ASSIGNMENT: The answer must consist of every line from the data that holds "root".

SOURCE DATA:
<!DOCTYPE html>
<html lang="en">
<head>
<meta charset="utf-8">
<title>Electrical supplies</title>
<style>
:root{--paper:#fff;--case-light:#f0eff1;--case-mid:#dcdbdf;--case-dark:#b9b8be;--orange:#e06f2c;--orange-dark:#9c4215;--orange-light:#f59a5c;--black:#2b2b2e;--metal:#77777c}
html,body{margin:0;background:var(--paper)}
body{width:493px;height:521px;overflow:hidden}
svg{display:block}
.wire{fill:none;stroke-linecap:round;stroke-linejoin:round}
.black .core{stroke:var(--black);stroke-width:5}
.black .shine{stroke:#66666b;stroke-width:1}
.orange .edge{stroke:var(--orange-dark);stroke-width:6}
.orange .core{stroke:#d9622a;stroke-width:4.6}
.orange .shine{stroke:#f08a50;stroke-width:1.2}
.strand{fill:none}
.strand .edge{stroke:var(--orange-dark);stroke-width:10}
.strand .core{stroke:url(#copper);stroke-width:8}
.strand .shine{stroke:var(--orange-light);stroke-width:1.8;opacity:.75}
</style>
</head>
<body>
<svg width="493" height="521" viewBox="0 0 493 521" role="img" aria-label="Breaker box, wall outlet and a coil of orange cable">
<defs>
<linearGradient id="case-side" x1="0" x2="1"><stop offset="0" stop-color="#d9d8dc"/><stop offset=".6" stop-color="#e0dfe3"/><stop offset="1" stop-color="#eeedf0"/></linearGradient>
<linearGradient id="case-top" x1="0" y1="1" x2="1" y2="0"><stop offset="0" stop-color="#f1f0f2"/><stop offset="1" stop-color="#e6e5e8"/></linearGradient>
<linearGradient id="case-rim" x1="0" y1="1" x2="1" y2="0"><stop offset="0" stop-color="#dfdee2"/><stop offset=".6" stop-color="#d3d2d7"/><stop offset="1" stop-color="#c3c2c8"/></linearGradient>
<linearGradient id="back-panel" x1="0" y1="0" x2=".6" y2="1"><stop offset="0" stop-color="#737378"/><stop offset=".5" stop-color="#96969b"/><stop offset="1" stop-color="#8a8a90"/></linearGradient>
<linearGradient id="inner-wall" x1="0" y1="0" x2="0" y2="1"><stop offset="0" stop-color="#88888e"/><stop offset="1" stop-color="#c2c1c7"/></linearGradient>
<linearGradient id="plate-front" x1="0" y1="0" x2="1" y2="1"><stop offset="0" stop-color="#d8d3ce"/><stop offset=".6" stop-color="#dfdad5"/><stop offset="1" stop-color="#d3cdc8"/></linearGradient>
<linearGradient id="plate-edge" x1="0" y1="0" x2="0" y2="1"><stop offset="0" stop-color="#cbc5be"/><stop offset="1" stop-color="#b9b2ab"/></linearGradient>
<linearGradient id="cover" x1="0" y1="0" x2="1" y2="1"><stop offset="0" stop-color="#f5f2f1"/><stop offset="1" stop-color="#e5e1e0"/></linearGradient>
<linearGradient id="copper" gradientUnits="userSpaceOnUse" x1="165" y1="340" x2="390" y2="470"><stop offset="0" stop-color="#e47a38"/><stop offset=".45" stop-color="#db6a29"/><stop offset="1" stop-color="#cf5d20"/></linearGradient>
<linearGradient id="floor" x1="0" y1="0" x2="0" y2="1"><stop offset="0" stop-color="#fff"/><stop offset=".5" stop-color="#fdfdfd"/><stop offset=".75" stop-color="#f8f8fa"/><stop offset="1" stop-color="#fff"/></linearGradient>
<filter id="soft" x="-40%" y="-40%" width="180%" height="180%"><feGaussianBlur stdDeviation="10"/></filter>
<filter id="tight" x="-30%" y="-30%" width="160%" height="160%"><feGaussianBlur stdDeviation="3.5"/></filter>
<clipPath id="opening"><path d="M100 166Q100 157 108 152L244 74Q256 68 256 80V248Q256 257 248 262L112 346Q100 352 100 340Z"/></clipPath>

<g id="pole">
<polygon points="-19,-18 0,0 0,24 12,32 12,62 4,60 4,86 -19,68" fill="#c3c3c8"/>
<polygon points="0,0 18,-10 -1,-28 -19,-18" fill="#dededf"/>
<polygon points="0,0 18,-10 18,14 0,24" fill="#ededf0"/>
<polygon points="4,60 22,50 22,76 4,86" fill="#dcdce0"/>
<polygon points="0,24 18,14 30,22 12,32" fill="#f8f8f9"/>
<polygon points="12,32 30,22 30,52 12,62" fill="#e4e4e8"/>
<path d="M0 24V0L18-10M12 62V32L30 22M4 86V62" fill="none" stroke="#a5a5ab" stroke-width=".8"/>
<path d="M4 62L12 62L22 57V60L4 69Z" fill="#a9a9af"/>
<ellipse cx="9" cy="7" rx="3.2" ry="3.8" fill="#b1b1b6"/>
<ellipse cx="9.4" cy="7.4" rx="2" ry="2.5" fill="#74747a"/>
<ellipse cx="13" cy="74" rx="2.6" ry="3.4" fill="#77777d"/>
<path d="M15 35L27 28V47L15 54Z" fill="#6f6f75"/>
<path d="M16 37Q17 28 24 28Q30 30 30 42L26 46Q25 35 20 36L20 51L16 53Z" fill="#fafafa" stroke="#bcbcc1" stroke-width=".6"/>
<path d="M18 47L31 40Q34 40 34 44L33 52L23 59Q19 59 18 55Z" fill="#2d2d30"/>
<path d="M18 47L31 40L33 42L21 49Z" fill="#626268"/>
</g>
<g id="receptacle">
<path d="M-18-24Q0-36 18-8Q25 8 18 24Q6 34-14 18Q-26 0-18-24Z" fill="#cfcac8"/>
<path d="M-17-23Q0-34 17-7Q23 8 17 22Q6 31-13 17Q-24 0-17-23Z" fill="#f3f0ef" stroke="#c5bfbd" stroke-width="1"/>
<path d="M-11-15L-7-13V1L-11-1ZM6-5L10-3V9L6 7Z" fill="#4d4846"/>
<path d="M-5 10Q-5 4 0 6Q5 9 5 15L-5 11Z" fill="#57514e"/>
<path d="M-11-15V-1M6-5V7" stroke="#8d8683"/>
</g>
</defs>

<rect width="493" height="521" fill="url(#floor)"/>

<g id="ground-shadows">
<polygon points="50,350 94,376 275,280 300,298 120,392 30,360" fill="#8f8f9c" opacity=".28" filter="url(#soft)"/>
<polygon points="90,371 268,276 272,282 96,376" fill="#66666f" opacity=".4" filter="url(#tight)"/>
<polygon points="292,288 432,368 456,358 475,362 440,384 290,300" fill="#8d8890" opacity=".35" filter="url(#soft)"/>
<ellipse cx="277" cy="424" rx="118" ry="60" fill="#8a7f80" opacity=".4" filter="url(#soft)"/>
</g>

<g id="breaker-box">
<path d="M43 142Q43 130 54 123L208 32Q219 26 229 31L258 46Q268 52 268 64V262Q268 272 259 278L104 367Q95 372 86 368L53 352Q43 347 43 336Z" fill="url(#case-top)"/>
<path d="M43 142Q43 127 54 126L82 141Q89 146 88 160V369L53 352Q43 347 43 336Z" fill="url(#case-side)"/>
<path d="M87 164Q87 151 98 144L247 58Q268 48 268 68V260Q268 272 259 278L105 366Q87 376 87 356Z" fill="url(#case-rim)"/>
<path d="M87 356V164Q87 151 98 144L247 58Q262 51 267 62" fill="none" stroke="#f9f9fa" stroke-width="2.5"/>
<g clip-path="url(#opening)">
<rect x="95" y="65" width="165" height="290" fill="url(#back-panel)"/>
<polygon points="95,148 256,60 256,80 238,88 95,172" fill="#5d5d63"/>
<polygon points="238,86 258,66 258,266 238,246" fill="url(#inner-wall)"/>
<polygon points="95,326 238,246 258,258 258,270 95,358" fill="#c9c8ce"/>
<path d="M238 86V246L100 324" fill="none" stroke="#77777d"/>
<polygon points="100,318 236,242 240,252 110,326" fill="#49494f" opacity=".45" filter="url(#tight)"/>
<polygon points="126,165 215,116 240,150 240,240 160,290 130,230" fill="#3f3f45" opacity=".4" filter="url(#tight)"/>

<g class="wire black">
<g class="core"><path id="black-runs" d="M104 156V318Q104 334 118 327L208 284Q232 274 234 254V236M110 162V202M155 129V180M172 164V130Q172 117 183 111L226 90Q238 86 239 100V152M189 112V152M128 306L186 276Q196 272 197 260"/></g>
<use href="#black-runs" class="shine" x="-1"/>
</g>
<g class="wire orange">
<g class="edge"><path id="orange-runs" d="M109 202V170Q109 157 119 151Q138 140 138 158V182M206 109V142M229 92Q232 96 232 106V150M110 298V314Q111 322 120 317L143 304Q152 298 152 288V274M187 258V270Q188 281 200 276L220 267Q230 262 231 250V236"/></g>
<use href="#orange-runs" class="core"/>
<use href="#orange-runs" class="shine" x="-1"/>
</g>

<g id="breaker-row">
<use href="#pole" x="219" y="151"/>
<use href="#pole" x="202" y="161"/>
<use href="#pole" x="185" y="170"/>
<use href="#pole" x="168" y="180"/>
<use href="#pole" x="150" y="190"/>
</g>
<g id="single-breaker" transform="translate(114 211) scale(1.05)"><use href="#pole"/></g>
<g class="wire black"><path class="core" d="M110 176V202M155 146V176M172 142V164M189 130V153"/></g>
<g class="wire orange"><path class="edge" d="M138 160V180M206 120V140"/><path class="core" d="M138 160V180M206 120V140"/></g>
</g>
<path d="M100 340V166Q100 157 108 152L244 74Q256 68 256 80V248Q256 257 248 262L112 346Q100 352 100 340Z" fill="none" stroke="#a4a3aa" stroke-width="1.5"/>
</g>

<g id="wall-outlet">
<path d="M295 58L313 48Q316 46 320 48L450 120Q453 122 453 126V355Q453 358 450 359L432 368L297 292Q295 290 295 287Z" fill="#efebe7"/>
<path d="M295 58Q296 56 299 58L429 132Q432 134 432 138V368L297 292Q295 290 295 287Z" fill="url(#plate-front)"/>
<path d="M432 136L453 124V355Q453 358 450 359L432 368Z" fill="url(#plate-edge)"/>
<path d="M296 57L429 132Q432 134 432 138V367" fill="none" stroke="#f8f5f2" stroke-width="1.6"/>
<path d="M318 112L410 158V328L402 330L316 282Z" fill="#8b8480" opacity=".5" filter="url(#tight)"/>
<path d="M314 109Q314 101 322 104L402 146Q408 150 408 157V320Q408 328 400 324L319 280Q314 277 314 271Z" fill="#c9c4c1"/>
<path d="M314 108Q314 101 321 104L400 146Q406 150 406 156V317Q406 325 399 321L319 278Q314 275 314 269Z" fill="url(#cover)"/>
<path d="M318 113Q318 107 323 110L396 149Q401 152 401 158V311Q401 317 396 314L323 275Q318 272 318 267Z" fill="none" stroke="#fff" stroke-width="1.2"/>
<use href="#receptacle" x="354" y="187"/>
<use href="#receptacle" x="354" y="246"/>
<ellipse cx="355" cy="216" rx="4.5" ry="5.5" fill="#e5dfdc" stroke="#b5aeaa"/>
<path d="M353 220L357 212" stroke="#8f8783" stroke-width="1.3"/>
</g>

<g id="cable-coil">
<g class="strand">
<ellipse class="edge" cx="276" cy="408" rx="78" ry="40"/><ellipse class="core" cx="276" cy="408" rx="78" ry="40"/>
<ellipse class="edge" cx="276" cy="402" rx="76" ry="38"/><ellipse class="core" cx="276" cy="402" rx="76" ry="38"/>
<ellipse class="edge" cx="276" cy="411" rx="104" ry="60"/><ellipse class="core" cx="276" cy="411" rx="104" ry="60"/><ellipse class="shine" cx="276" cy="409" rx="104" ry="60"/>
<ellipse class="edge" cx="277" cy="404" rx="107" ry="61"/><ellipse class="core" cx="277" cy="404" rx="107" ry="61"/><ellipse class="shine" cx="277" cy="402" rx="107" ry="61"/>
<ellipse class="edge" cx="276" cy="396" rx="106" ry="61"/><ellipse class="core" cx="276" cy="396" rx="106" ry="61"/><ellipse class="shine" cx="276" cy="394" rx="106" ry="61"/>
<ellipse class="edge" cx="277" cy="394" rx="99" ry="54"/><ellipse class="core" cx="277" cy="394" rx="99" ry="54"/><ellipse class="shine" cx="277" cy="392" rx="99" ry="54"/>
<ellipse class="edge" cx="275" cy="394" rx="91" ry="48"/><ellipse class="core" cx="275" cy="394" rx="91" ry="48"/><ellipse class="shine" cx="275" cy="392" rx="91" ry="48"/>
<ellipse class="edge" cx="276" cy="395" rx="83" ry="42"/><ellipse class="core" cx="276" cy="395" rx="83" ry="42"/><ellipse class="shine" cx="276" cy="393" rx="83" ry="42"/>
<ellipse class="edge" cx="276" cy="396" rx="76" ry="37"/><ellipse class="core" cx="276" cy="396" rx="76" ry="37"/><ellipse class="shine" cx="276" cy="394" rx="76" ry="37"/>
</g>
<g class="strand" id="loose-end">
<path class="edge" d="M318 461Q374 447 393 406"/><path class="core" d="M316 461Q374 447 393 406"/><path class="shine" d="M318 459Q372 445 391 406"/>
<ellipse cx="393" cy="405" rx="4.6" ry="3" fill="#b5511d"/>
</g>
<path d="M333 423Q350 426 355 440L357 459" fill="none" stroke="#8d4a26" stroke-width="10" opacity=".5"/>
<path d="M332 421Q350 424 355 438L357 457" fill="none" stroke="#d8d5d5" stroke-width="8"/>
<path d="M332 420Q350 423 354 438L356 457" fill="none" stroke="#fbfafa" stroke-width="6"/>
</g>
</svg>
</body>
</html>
--
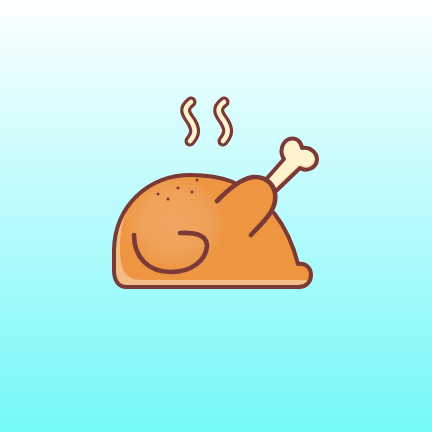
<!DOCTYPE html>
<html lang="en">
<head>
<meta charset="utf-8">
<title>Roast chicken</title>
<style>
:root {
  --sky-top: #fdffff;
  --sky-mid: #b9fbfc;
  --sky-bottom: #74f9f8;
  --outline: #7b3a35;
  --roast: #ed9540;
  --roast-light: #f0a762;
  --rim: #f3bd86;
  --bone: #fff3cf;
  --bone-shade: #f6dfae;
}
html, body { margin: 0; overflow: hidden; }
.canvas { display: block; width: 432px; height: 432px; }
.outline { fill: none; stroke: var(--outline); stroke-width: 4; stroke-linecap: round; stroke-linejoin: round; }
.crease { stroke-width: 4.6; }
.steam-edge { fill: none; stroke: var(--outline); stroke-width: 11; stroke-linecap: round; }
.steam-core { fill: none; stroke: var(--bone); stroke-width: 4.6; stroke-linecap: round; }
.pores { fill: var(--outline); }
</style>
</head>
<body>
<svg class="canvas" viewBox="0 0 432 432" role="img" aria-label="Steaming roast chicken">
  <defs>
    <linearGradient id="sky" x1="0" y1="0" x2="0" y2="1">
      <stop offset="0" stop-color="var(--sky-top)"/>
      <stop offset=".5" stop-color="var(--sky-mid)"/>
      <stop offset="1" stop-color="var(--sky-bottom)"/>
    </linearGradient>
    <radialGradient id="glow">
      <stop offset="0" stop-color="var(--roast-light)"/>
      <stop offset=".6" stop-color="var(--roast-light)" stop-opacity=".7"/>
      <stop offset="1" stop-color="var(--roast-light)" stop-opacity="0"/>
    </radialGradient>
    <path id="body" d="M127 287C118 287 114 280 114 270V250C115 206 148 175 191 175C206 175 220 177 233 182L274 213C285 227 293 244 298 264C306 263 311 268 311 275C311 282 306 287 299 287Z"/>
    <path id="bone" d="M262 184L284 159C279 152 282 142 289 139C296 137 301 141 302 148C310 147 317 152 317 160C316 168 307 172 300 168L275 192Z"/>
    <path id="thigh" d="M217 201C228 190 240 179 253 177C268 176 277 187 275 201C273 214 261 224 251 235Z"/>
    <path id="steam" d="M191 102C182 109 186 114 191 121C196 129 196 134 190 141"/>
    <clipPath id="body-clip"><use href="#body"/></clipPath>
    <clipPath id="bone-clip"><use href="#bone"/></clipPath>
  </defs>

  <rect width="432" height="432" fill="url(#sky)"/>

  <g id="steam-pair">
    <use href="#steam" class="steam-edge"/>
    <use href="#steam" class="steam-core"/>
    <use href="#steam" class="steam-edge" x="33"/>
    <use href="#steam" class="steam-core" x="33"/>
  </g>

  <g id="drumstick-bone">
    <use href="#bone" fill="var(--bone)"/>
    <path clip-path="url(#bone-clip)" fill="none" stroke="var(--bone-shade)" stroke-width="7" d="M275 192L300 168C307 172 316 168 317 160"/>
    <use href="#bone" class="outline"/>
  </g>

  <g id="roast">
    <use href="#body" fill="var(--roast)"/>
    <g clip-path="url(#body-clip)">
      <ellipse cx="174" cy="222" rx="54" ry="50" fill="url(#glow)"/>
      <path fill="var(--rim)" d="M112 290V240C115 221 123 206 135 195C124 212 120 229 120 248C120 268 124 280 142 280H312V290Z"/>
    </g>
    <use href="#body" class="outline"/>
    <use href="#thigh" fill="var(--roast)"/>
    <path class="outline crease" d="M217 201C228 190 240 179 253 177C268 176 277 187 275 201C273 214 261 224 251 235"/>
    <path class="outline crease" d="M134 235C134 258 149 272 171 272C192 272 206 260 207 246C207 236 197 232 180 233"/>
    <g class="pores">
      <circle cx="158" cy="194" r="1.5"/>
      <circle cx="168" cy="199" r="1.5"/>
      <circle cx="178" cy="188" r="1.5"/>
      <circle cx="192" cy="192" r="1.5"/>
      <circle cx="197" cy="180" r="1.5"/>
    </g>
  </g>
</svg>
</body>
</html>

ANSWER BELOW:
:root{--paper:#fff;--case-light:#f0eff1;--case-mid:#dcdbdf;--case-dark:#b9b8be;--orange:#e06f2c;--orange-dark:#9c4215;--orange-light:#f59a5c;--black:#2b2b2e;--metal:#77777c}
:root {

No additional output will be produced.